--- Task data Enclosed Below ---
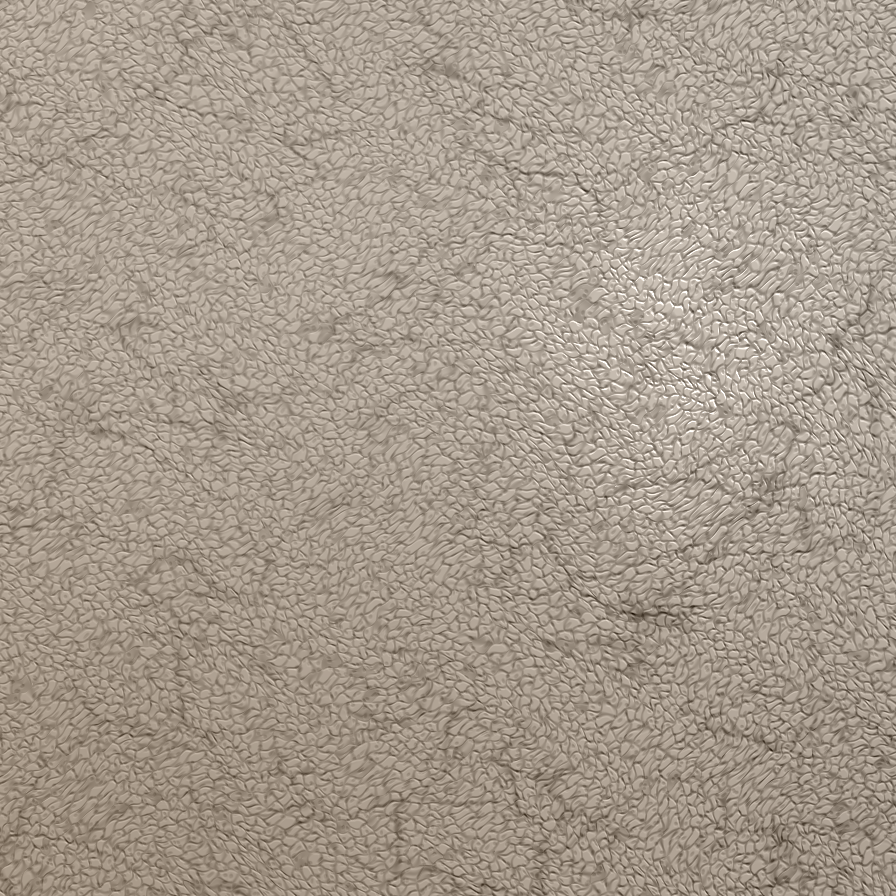
Give the GLSL for this texture, as a Shadertoy shader.

```glsl
// Worn beige leather: fine embossed grain, long creases and a soft glossy patch.

const float GRAIN_SCALE   = 88.0;   // grains across the canvas
const float GRAIN_STRETCH = 1.45;   // elongation along the local direction
const float CREASE_SCALE  = 8.0;    // large folds across the canvas
const float CREASE_DEPTH  = 0.55;
const float RELIEF_STEP   = 0.0015; // distance used to measure the slope
const float SLOPE_SHADE   = 0.14;
const float GROOVE_SHADE  = 0.16;
const float MEAN_HEIGHT   = 0.60;
const vec2  LIGHT_DIR     = vec2(0.35, 0.94);
const vec2  GLOSS_CENTER  = vec2(0.77, 0.61);
const vec2  GLOSS_RADIUS  = vec2(0.17, 0.20);
const vec3  GLOSS_COLOR   = vec3(0.34, 0.35, 0.37);

const vec3 TOP_LEFT     = vec3(0.685, 0.637, 0.583);
const vec3 TOP_RIGHT    = vec3(0.680, 0.643, 0.598);
const vec3 BOTTOM_LEFT  = vec3(0.610, 0.552, 0.487);
const vec3 BOTTOM_RIGHT = vec3(0.610, 0.562, 0.510);

vec2 hash22(vec2 p) {
    vec3 q = fract(vec3(p.xyx) * vec3(0.1031, 0.1030, 0.0973));
    q += dot(q, q.yzx + 33.33);
    return fract((q.xx + q.yz) * q.zy);
}

// Smooth, slowly varying field in about -1..1
float waves(vec2 p) {
    return 0.5 * sin(p.x + 1.7 * sin(p.y * 0.8 + 1.0))
         + 0.5 * sin(p.y * 1.3 + 1.9 * sin(p.x * 0.7 + 2.0));
}

vec2 warp(vec2 p) {
    p += 0.012 * sin(p.yx * vec2(21.0, 17.0) + vec2(0.5, 2.0));
    p += 0.004 * sin(p.yx * vec2(67.0, 59.0) + p * 31.0);
    return p + 0.0012 * sin(p.yx * vec2(290.0, 330.0) + p * 140.0);
}

// Nearest and second nearest cell distances, measured along a turned, stretched metric
vec2 cells(vec2 p, float angle, float stretch) {
    vec2 id = floor(p), f = fract(p), nearest = vec2(8.0);
    float c = cos(angle), s = sin(angle);
    mat2 turn = mat2(c, -s, s, c);
    for (int y = -1; y <= 1; y++)
    for (int x = -1; x <= 1; x++) {
        vec2 cell = vec2(x, y);
        vec2 d = turn * (cell + hash22(id + cell) - f);
        float dist = length(d * vec2(1.0, stretch));
        nearest.y = min(nearest.y, max(nearest.x, dist));
        nearest.x = min(nearest.x, dist);
    }
    return nearest;
}

// Leather height: rounded grains, small pits and broken folds
float height(vec2 uv) {
    vec2 p = warp(uv);
    float angle = 0.25 + 0.7 * waves(uv * 9.0) + 0.7 * smoothstep(0.4, 0.9, uv.x);

    vec2 grain = cells(p * GRAIN_SCALE, angle, GRAIN_STRETCH);
    float depth = 0.75 + 0.25 * waves(uv * 190.0);
    float h = 1.0 - depth * (1.0 - smoothstep(0.0, 0.5, grain.y - grain.x));

    vec2 pits = cells(p * GRAIN_SCALE * 1.25 + 41.0, angle, 1.0);
    h -= 0.45 * (1.0 - smoothstep(0.08, 0.36, pits.x));

    for (int i = 0; i < 2; i++) {
        float layer = float(i);
        float scale = CREASE_SCALE * (1.0 + 1.1 * layer);
        vec2 fold = cells(p * scale * vec2(0.75, 1.25) + 17.0 * layer, 0.3 * layer, 1.3);
        float width = 0.009 * scale;
        float line = 1.0 - smoothstep(0.0, width, fold.y - fold.x);
        float fade = smoothstep(-0.3, 0.6, waves(uv * (13.0 + 8.0 * layer) + 3.0 * layer));
        h -= CREASE_DEPTH * line * fade;
    }
    return h;
}

void mainImage(out vec4 fragColor, in vec2 fragCoord) {
    vec2 uv = fragCoord / iResolution.xy;

    // Broad uneven tone
    vec3 color = mix(mix(BOTTOM_LEFT, BOTTOM_RIGHT, uv.x),
                     mix(TOP_LEFT, TOP_RIGHT, uv.x), smoothstep(0.0, 0.75, uv.y));
    color += 0.008 * waves(uv * 8.0 + 4.0);

    // Relief lit from above
    float h = height(uv);
    float slope = h - height(uv + LIGHT_DIR * RELIEF_STEP);
    float contrast = 0.9 + 0.3 * smoothstep(0.3, 0.9, uv.x);
    color += contrast * (SLOPE_SHADE * slope + GROOVE_SHADE * (h - MEAN_HEIGHT));

    // Patchy sheen with bright glints on the lit edges
    vec2 g = (uv - GLOSS_CENTER) / GLOSS_RADIUS;
    float gloss = exp(-dot(g, g)) * (0.75 + 0.25 * waves(uv * 35.0));
    float glint = smoothstep(0.05, 0.7, slope);
    color += GLOSS_COLOR * gloss * (0.16 + glint);

    fragColor = vec4(clamp(color, 0.0, 1.0), 1.0);
}
```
--- End of Enclosed Task data ---
Assigned task
An exact reproduction of every record above is required, with no pictures included.

Answer below
Give the GLSL for this texture, as a Shadertoy shader.

```glsl
// Worn beige leather: fine embossed grain, long creases and a soft glossy patch.

const float GRAIN_SCALE   = 88.0;   // grains across the canvas
const float GRAIN_STRETCH = 1.45;   // elongation along the local direction
const float CREASE_SCALE  = 8.0;    // large folds across the canvas
const float CREASE_DEPTH  = 0.55;
const float RELIEF_STEP   = 0.0015; // distance used to measure the slope
const float SLOPE_SHADE   = 0.14;
const float GROOVE_SHADE  = 0.16;
const float MEAN_HEIGHT   = 0.60;
const vec2  LIGHT_DIR     = vec2(0.35, 0.94);
const vec2  GLOSS_CENTER  = vec2(0.77, 0.61);
const vec2  GLOSS_RADIUS  = vec2(0.17, 0.20);
const vec3  GLOSS_COLOR   = vec3(0.34, 0.35, 0.37);

const vec3 TOP_LEFT     = vec3(0.685, 0.637, 0.583);
const vec3 TOP_RIGHT    = vec3(0.680, 0.643, 0.598);
const vec3 BOTTOM_LEFT  = vec3(0.610, 0.552, 0.487);
const vec3 BOTTOM_RIGHT = vec3(0.610, 0.562, 0.510);

vec2 hash22(vec2 p) {
    vec3 q = fract(vec3(p.xyx) * vec3(0.1031, 0.1030, 0.0973));
    q += dot(q, q.yzx + 33.33);
    return fract((q.xx + q.yz) * q.zy);
}

// Smooth, slowly varying field in about -1..1
float waves(vec2 p) {
    return 0.5 * sin(p.x + 1.7 * sin(p.y * 0.8 + 1.0))
         + 0.5 * sin(p.y * 1.3 + 1.9 * sin(p.x * 0.7 + 2.0));
}

vec2 warp(vec2 p) {
    p += 0.012 * sin(p.yx * vec2(21.0, 17.0) + vec2(0.5, 2.0));
    p += 0.004 * sin(p.yx * vec2(67.0, 59.0) + p * 31.0);
    return p + 0.0012 * sin(p.yx * vec2(290.0, 330.0) + p * 140.0);
}

// Nearest and second nearest cell distances, measured along a turned, stretched metric
vec2 cells(vec2 p, float angle, float stretch) {
    vec2 id = floor(p), f = fract(p), nearest = vec2(8.0);
    float c = cos(angle), s = sin(angle);
    mat2 turn = mat2(c, -s, s, c);
    for (int y = -1; y <= 1; y++)
    for (int x = -1; x <= 1; x++) {
        vec2 cell = vec2(x, y);
        vec2 d = turn * (cell + hash22(id + cell) - f);
        float dist = length(d * vec2(1.0, stretch));
        nearest.y = min(nearest.y, max(nearest.x, dist));
        nearest.x = min(nearest.x, dist);
    }
    return nearest;
}

// Leather height: rounded grains, small pits and broken folds
float height(vec2 uv) {
    vec2 p = warp(uv);
    float angle = 0.25 + 0.7 * waves(uv * 9.0) + 0.7 * smoothstep(0.4, 0.9, uv.x);

    vec2 grain = cells(p * GRAIN_SCALE, angle, GRAIN_STRETCH);
    float depth = 0.75 + 0.25 * waves(uv * 190.0);
    float h = 1.0 - depth * (1.0 - smoothstep(0.0, 0.5, grain.y - grain.x));

    vec2 pits = cells(p * GRAIN_SCALE * 1.25 + 41.0, angle, 1.0);
    h -= 0.45 * (1.0 - smoothstep(0.08, 0.36, pits.x));

    for (int i = 0; i < 2; i++) {
        float layer = float(i);
        float scale = CREASE_SCALE * (1.0 + 1.1 * layer);
        vec2 fold = cells(p * scale * vec2(0.75, 1.25) + 17.0 * layer, 0.3 * layer, 1.3);
        float width = 0.009 * scale;
        float line = 1.0 - smoothstep(0.0, width, fold.y - fold.x);
        float fade = smoothstep(-0.3, 0.6, waves(uv * (13.0 + 8.0 * layer) + 3.0 * layer));
        h -= CREASE_DEPTH * line * fade;
    }
    return h;
}

void mainImage(out vec4 fragColor, in vec2 fragCoord) {
    vec2 uv = fragCoord / iResolution.xy;

    // Broad uneven tone
    vec3 color = mix(mix(BOTTOM_LEFT, BOTTOM_RIGHT, uv.x),
                     mix(TOP_LEFT, TOP_RIGHT, uv.x), smoothstep(0.0, 0.75, uv.y));
    color += 0.008 * waves(uv * 8.0 + 4.0);

    // Relief lit from above
    float h = height(uv);
    float slope = h - height(uv + LIGHT_DIR * RELIEF_STEP);
    float contrast = 0.9 + 0.3 * smoothstep(0.3, 0.9, uv.x);
    color += contrast * (SLOPE_SHADE * slope + GROOVE_SHADE * (h - MEAN_HEIGHT));

    // Patchy sheen with bright glints on the lit edges
    vec2 g = (uv - GLOSS_CENTER) / GLOSS_RADIUS;
    float gloss = exp(-dot(g, g)) * (0.75 + 0.25 * waves(uv * 35.0));
    float glint = smoothstep(0.05, 0.7, slope);
    color += GLOSS_COLOR * gloss * (0.16 + glint);

    fragColor = vec4(clamp(color, 0.0, 1.0), 1.0);
}
```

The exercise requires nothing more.